Can Vitamin E Prevent Cancer?

Cancers from Cowden Syndrome may be slowed with vitamin E

(RxWiki News) The rare disorder called Cowden Syndrome causes tumor-like growths all over the body. People with the condition are at risk of developing breast and thyroid cancers, among others. Research is making strides in changing those odds.

Researchers at the Cleveland Clinic have shown that vitamin E may help to prevent cancer development in people who have Cowden Syndrome (CS).

This therapy reduced cellular damage in CS that had mutations in the succinate dehydrogenase (SDHx) genes - which are thought to be the push-button for cancer to start.

"Ask your doctor about genetic testing."

“Once we show that the SDHx genes are affected, then vitamin E could be a potential option for cancer prevention,” study leader, Charis Eng, MD told dailyRx News in an email.

Dr. Eng is the Hardis Chair and Director of the Genomic Medicine Institute and Director of its Center for Personalized Genetic Healthcare at the Cleveland Clinic’s Lerner Research Institute. She is the scientist who discovered the role of mutated SDHx genes.

SDHx genes are involved in the body’s energy production. When these genes are changed, something called reactive oxygen species (ROS) occurs.

The cells are damaged and no longer undergo programmed cell death – known as apoptosis.

In this laboratory study, when vitamin E was given to the altered cells, there was decreased ROS and cell damage.

Dr. Eng said, “These findings do not only apply to CS and CS-like disease. Sporadic cancers (i.e., not inherited) that have defects in the SDHx/energy-producing machinery of the cells might also benefit from vitamin E.”

People living with Cowden syndrome – which affects 1 out of 200,000 people – have an 85 percent lifetime risk of breast cancer, along with a 35 percent risk for epithelial thyroid cancer. Endometrial (lining of the uterus) cancer is also more common in women with CS. Other cancer risks are also higher.

This study was published in the September issue of Clinical Cancer Research.

It was supported by the Breast Cancer Research Foundation, the William Randolf Hearst Foundations and National Cancer Institute grant.

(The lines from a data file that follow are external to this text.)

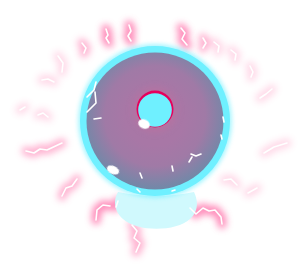
<!DOCTYPE html>
<html lang="en">
<head>
<meta charset="utf-8">
<title>Glowing orb with sparks</title>
<style>
:root {
  --paper: #ffffff;
  --cyan: #6ff0ff;
  --cyan-pale: #d0f9fd;
  --pink: #ff5f9f;
  --crimson: #e6005c;
  --orb-core: #a877a6;
  --orb-mid: #a07aa6;
  --orb-edge: #6f89a8;
}
html, body { margin: 0; background: var(--paper); overflow: hidden; }
.canvas { display: block; width: 301px; height: 273px; }
.spark-lines { fill: none; stroke-linecap: round; stroke-linejoin: round; }
.glow { stroke: var(--pink); stroke-width: 9; filter: url(#spark-blur); }
.core { stroke: var(--paper); stroke-width: 1.6; }
.strong { opacity: .75; }
.medium { opacity: .5; }
.faint { opacity: .24; }
.rim { fill: var(--cyan); }
.halo { fill: var(--cyan); opacity: .6; filter: url(#soft); }
.shadow { fill: var(--cyan-pale); filter: url(#edge); }
.pupil { fill: var(--cyan); }
.pupil-ring { fill: var(--crimson); filter: url(#edge); }
.pupil-glow { fill: #c0709f; opacity: .6; filter: url(#spark-blur); }
.highlight { fill: var(--paper); filter: url(#edge); }
.stop-core { stop-color: var(--orb-core); }
.stop-mid { stop-color: var(--orb-mid); }
.stop-edge { stop-color: var(--orb-edge); }
</style>
</head>
<body>
<svg class="canvas" viewBox="0 0 301 273" role="img" aria-label="Glowing cyan and violet orb surrounded by pink sparks">
  <defs>
    <radialGradient id="orb-fill" cx="155" cy="116" r="74" gradientUnits="userSpaceOnUse">
      <stop class="stop-core" offset="0"/>
      <stop class="stop-core" offset=".4"/>
      <stop class="stop-mid" offset=".68"/>
      <stop class="stop-edge" offset="1"/>
    </radialGradient>
    <filter id="spark-blur" x="-20%" y="-20%" width="140%" height="140%"><feGaussianBlur stdDeviation="3.5"/></filter>
    <filter id="soft" x="-20%" y="-20%" width="140%" height="140%"><feGaussianBlur stdDeviation="2"/></filter>
    <filter id="edge" x="-20%" y="-20%" width="140%" height="140%"><feGaussianBlur stdDeviation=".7"/></filter>
    <path id="sparks-strong" d="M106 29L108 35L106 38L109 43M129 25L131 31L128 36L131 41M181 28L185 33L182 39L187 45M96 220L97 210L103 205L110 206M118 201L116 207M190 208L196 214L203 208L209 211L215 210L221 217L222 224"/>
    <path id="sparks-medium" d="M26 151L34 153L40 149L47 150L62 143M62 196L66 188L72 186L77 179M132 225L137 231L134 238L140 243L136 252M203 38L206 43L203 48M82 43L86 48L84 53"/>
    <path id="sparks-faint" d="M214 42L219 46L218 52M231 50L236 54L235 60M250 66L253 72L251 77M260 98L266 94L272 89M58 56L63 63L62 72M42 80L48 79L54 82M20 110L25 107M38 115L43 113L48 117M264 153L274 147L287 143M224 180L231 179L237 185M248 193L257 188"/>
  </defs>

  <g class="spark-lines">
    <use href="#sparks-faint" class="glow faint"/>
    <use href="#sparks-medium" class="glow medium"/>
    <use href="#sparks-strong" class="glow strong"/>
  </g>

  <path class="shadow" d="M118 192Q156 200 194 192C198 200 199 211 190 219C176 232 137 232 123 219C114 211 113 200 118 192Z"/>

  <g class="spark-lines core">
    <use href="#sparks-faint"/>
    <use href="#sparks-medium"/>
    <use href="#sparks-strong"/>
  </g>

  <g class="orb">
    <circle class="halo" cx="155" cy="121" r="77"/>
    <circle class="rim" cx="155" cy="121" r="75"/>
    <circle cx="155" cy="121" r="68.5" fill="url(#orb-fill)"/>
  </g>

  <g class="pupil-group">
    <circle class="pupil-glow" cx="155" cy="110" r="22"/>
    <circle class="pupil-ring" cx="155" cy="109" r="18.5"/>
    <circle class="pupil" cx="155" cy="110" r="16.8"/>
  </g>

  <g class="spark-lines core">
    <path d="M96 82L94 90L87 97M95 92L96 103L87 112M94 119L101 118M140 173L142 178M172 166L173 171M189 162L192 157M191 154L196 156L201 154M223 117L224 122M221 135L222 139M137 189L140 192M172 191L175 190"/>
  </g>
  <g class="highlights">
    <ellipse class="highlight" cx="144" cy="124" rx="6" ry="4.5" transform="rotate(25 144 124)"/>
    <ellipse class="highlight" cx="113" cy="170" rx="6.5" ry="4" transform="rotate(25 113 170)"/>
  </g>
</svg>
</body>
</html>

Dr. Eng disclosed financial relationships with Quest Diagnostics. No other potential conflicts of interest were reported. 

Review Date: 
September 25, 2012